Please copy each line of the listing below in which the word "CYAN" appears.

★ ★ ★

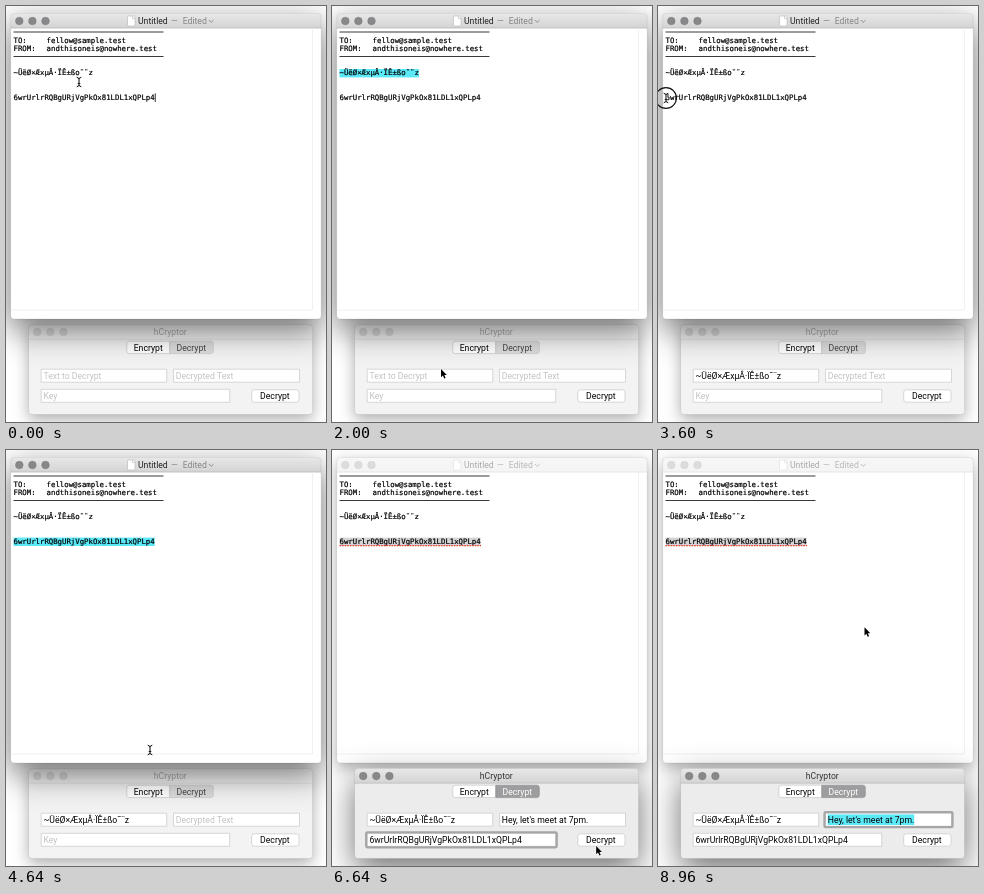
An HTML page with a canvas for the animation above (9.36 s loop, 320 px wide and 416 px high).

```html
<!DOCTYPE html>
<html lang="en">
<head>
<meta charset="utf-8">
<style>
  html, body { margin: 0; width: 100%; height: 100%; overflow: hidden; background: #fff; }
  canvas { display: block; }
</style>
</head>
<body>
<canvas id="stage" width="320" height="416"></canvas>
<script>
const ctx = document.getElementById('stage').getContext('2d');
const LOOP = 9360, STEP = 80;
const UI = '8.67px Roboto, sans-serif';
const MONO = '7.33px "DejaVu Sans Mono", monospace';
const CIPHER = '~ÜëØ×ÆxµÂ·ÏÊ±ßo¯¨z';
const KEY = '6wrUrlrRQBgURjVgPkOx81LDL1xQPLp4';
const MESSAGE = "Hey, let's meet at 7pm.";
const LEFT = 7.5, CHAR = 4.413;
const CYAN = '#5be9f8';

// What happens when, in ms
const CUE = {
  pressCipher: 640, dragCipher: 960, dropCipher: 1440,
  openCryptor: 2160, pasteCipher: 2800,
  openEditor: 3520, selectKey: 4000,
  focusKey: 5360, pasteKey: 5760, pressDecrypt: 5840, solve: 6640,
  dragMessage: 7440, dropMessage: 7760
};

const within = (v, a, b) => v >= a && v < b;
const clamp = (v, a, b) => Math.min(b, Math.max(a, v));
const smooth = k => k * k * (3 - 2 * k);
const mix = (a, b, k) => a + (b - a) * k;
const bezier = (a, b, c, d, k) =>
  mix(mix(mix(a, b, k), mix(b, c, k), k), mix(mix(b, c, k), mix(c, d, k), k), k);

// Each glide leads the pointer from where it rests to a new place
const glide = (start, end, x, y, bend) => ({ start, end, x, y, bend });
const GLIDES = [
  glide(0, CUE.pressCipher, 8, 67),
  glide(CUE.dragCipher, 1360, 124, 68),
  glide(1520, 2000, 109, 363),
  glide(2320, 2560, 105, 382),
  glide(2960, 3040, 110, 313),
  glide(3040, CUE.openEditor, 8, 92),
  glide(4160, 4640, 144, 300),
  glide(4720, CUE.focusKey, 169, 391),
  glide(5680, CUE.pressDecrypt, 264, 397),
  glide(6560, 7280, 269, 369),
  glide(CUE.dragMessage, CUE.dropMessage, 157, 366),
  glide(8160, 8960, 206.5, 177.3, [-90, 400, 350, -10])
];

function pointerAt(t) {
  let x = 73, y = 76;
  for (const g of GLIDES) {
    if (t < g.start) break;
    const k = smooth(clamp((t - g.start) / (g.end - g.start), 0, 1));
    const [bx, by, cx, cy] = g.bend || [x, y, g.x, g.y];
    const shift = g.bend ? (a, b, c, d) => bezier(a, b, c, d, k) : (a, b, c, d) => mix(a, d, k);
    [x, y] = [shift(x, bx, cx, g.x), shift(y, by, cy, g.y)];
  }
  return [x, y];
}

function isPressed(t) {
  return within(t, CUE.pressCipher, CUE.dropCipher)
    || within(t, CUE.dragMessage, CUE.dropMessage)
    || [CUE.openCryptor - STEP, CUE.openEditor, CUE.focusKey, CUE.pressDecrypt].some(c => within(t, c, c + 240));
}

function rect(x, y, w, h, fill) {
  ctx.fillStyle = fill;
  ctx.fillRect(x, y, w, h);
}

function box(x, y, w, h, r, fill, stroke, width = 0.7) {
  ctx.beginPath();
  ctx.roundRect(x, y, w, h, r);
  if (fill) { ctx.fillStyle = fill; ctx.fill(); }
  if (stroke) { ctx.strokeStyle = stroke; ctx.lineWidth = width; ctx.stroke(); }
}

function disc(x, y, r, fill, stroke, width) {
  box(x - r, y - r, 2 * r, 2 * r, r, fill, stroke, width);
}

function line(points, color, width) {
  ctx.beginPath();
  points.forEach(([x, y]) => ctx.lineTo(x, y));
  ctx.strokeStyle = color;
  ctx.lineWidth = width;
  ctx.stroke();
}

function text(str, x, y, color = '#000', align = 'left') {
  ctx.font = UI;
  ctx.textAlign = align;
  ctx.fillStyle = color;
  ctx.fillText(str, x, y);
}

// Thin outline gives the slightly heavier look of the editor type
function mono(str, x, y) {
  ctx.font = MONO;
  ctx.textAlign = 'left';
  ctx.fillStyle = ctx.strokeStyle = '#000';
  ctx.lineWidth = 0.2;
  ctx.fillText(str, x, y);
  ctx.strokeText(str, x, y);
}

function windowFrame(x, y, w, h, body, active) {
  ctx.save();
  ctx.shadowColor = active ? 'rgba(0,0,0,.56)' : 'rgba(0,0,0,.32)';
  ctx.shadowBlur = active ? 32 : 15;
  ctx.shadowOffsetY = active ? 11 : 5;
  box(x, y, w, h, 3.5, body);
  ctx.restore();
  const bar = ctx.createLinearGradient(0, y, 0, y + 14.7);
  bar.addColorStop(0, active ? '#e8e8e8' : '#f7f7f7');
  bar.addColorStop(1, active ? '#d3d3d3' : '#f4f4f4');
  box(x, y, w, 14.7, [3.5, 3.5, 0, 0], bar);
  rect(x, y + 14.2, w, 0.6, active ? '#b4b4b4' : '#dadada');
  box(x, y, w, h, 3.5, null, 'rgba(0,0,0,.16)', 0.5);
  for (let i = 0; i < 3; i++) {
    disc(x + 8.6 + i * 13.1, y + 7.5, 3.8, active ? '#88888b' : '#dcdcdc', active ? '#777779' : '#d2d2d2', 0.5);
  }
}

function drawEditor(t, active, px) {
  windowFrame(4.7, 7.5, 310.5, 305.5, '#fff', active);
  const gray = active ? '#858585' : '#b9b9b9';
  const edge = active ? '#b5b5b5' : '#dedede';
  box(121.5, 10, 7.5, 10, 0.5, '#fff', edge, 0.6);
  line([[126.5, 10], [126.5, 12.5], [129, 12.5]], edge, 0.6);
  text('Untitled', 132, 18.2, active ? '#222' : '#aaa');
  text('—', 165, 18.2, gray);
  text('Edited', 200.8, 18.2, gray, 'right');
  line([[202.8, 14], [205.2, 16.4], [207.6, 14]], gray, 0.9);
  line([[306.5, 22], [306.5, 304], [5, 304]], '#ececec', 0.8);

  const highlight = active ? CYAN : '#d4d4d4';
  if (within(t, CUE.dragCipher, CUE.openEditor)) {
    const reach = t < CUE.dropCipher ? Math.round((px - LEFT) / CHAR) : CIPHER.length;
    rect(LEFT, 63, clamp(reach, 0, CIPHER.length) * CHAR, 8.4, highlight);
  }
  if (t >= CUE.selectKey) rect(LEFT, 87.6, KEY.length * CHAR, 8.4, highlight);

  for (const y of [26, 50.5]) line([[LEFT, y], [157.5, y]], '#222', 0.9);
  const rowAt = row => 36.7 + row * 8.18;
  mono('TO:', LEFT, rowAt(0));
  mono('fellow@sample.test', 40.6, rowAt(0));
  mono('FROM:', LEFT, rowAt(1));
  mono('andthisoneis@nowhere.test', 40.6, rowAt(1));
  mono(CIPHER, LEFT, rowAt(4));
  mono(KEY, LEFT, rowAt(7));

  if (t < CUE.pressCipher) rect(148.8, 87.3, 0.8, 8.7, '#000');
  if (t >= CUE.focusKey) {
    ctx.setLineDash([1.6, 1]);
    line([[LEFT, 95.6], [149, 95.6]], '#f03a30', 1.4);
    ctx.setLineDash([]);
  }
}

// Input box; its focus ring zooms in during the first moments after focusAge 0
function drawField(x, y, w, value, hint, focusAge, caret, selectFrom) {
  box(x, y, w, 13, 0, '#fff', '#c8c8c8', 0.7);
  if (focusAge >= 0) {
    const grow = 10 * Math.max(0, 1 - focusAge / 240);
    const pad = 1 + grow;
    ctx.globalAlpha = 1 - grow / 10;
    box(x - pad, y - pad, w + pad * 2, 13 + pad * 2, 1.2, null, '#a6a6a8', 2.3);
    ctx.globalAlpha = 1;
  }
  ctx.font = UI;
  const start = x + 2.2, end = start + ctx.measureText(value).width;
  if (selectFrom < end) {
    const from = Math.max(start, selectFrom);
    rect(from, y + 1.2, end - from, 10.6, CYAN);
  }
  text(value || hint, start, y + 9.9, value ? '#000' : '#c2c2c2');
  if (caret) rect(end, y + 1.5, 0.8, 10, '#000');
}

function drawCryptor(t, active, px) {
  windowFrame(22.6, 318.6, 284, 90, active ? '#ececec' : '#f3f3f3', active);
  text('hCryptor', 164.3, 329, active ? '#333' : '#a8a8a8', 'center');

  const edge = '#c8c8c8';
  box(120.8, 335.2, 43, 12.4, [2.5, 0, 0, 2.5], '#fff', edge);
  box(163.8, 335.2, 43.5, 12.4, [0, 2.5, 2.5, 0], active ? '#9d9d9f' : '#dcdcdc', active ? '#929294' : edge);
  text('Encrypt', 142.2, 344.5, '#000', 'center');
  text('Decrypt', 185.3, 344.5, active ? '#fff' : '#444', 'center');

  const { openCryptor, openEditor, focusKey, dragMessage, dropMessage } = CUE;
  const focus = (a, b) => within(t, a, b) ? t - a : -1;
  const shown = (cue, value) => t >= cue ? value : '';
  const selectFrom = t <= dragMessage ? Infinity : t < dropMessage ? px : 0;
  drawField(35.2, 363.2, 125.5, shown(CUE.pasteCipher, CIPHER), 'Text to Decrypt',
    focus(openCryptor, openEditor), within(t, openCryptor, openEditor));
  drawField(167.5, 363.2, 126, shown(CUE.solve, MESSAGE), 'Decrypted Text',
    focus(dragMessage, LOOP), t === dragMessage, selectFrom);
  drawField(35.2, 383.3, 188.5, shown(CUE.pasteKey, KEY), 'Key',
    focus(focusKey, dragMessage), within(t, focusKey, CUE.pressDecrypt + 240));

  box(245.7, 383.8, 47.3, 12.4, 2.5, '#fff', edge);
  text('Decrypt', 268.9, 393.2, '#000', 'center');
}

function drawPointer(t, x, y, cryptorActive) {
  const overText = cryptorActive
    ? (within(x, 35, 225) && within(y, 362, 398)) || (within(x, 167, 295) && within(y, 362, 377))
    : within(y, 22, 304);
  ctx.save();
  ctx.translate(x, y);
  if (overText) {
    const beam = [[0, -3.5], [0, 3.5]];
    line(beam, '#fff', 2.2);
    line(beam, '#000', 1);
    for (const s of [-1, 1]) line([[-2.3, 4.8 * s], [0, 3.5 * s], [2.3, 4.8 * s]], '#000', 1);
    line([[-1.3, 1.5], [1.3, 1.5]], '#000', 0.8);
  } else {
    const arrow = new Path2D('M0 0V8.3L1.9 6.5L3.2 9.5L4.6 8.9L3.3 6H5.8Z');
    ctx.fillStyle = '#000';
    ctx.strokeStyle = '#fff';
    ctx.lineWidth = 1;
    ctx.stroke(arrow);
    ctx.fill(arrow);
  }
  if (isPressed(t)) disc(0, 0, 10.4, null, '#111', 1.2);
  ctx.restore();
}

function draw(now) {
  const t = Math.floor((now % LOOP) / STEP) * STEP;
  const [x, y] = pointerAt(t);
  const cryptorActive = within(t, CUE.openCryptor, CUE.openEditor) || t >= CUE.focusKey;
  rect(0, 0, 320, 416, '#fff');
  // The active window lies on top
  const layers = [drawCryptor, drawEditor];
  if (cryptorActive) layers.reverse();
  layers.forEach((paint, i) => paint(t, i === 1, x));
  drawPointer(t, x, y, cryptorActive);
}

const begin = performance.now();
function tick() {
  draw(performance.now() - begin);
  requestAnimationFrame(tick);
}
tick();
</script>
</body>
</html>
```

★ ★ ★

- **Answer section**
const CYAN = '#5be9f8';
  const highlight = active ? CYAN : '#d4d4d4';
    rect(from, y + 1.2, end - from, 10.6, CYAN);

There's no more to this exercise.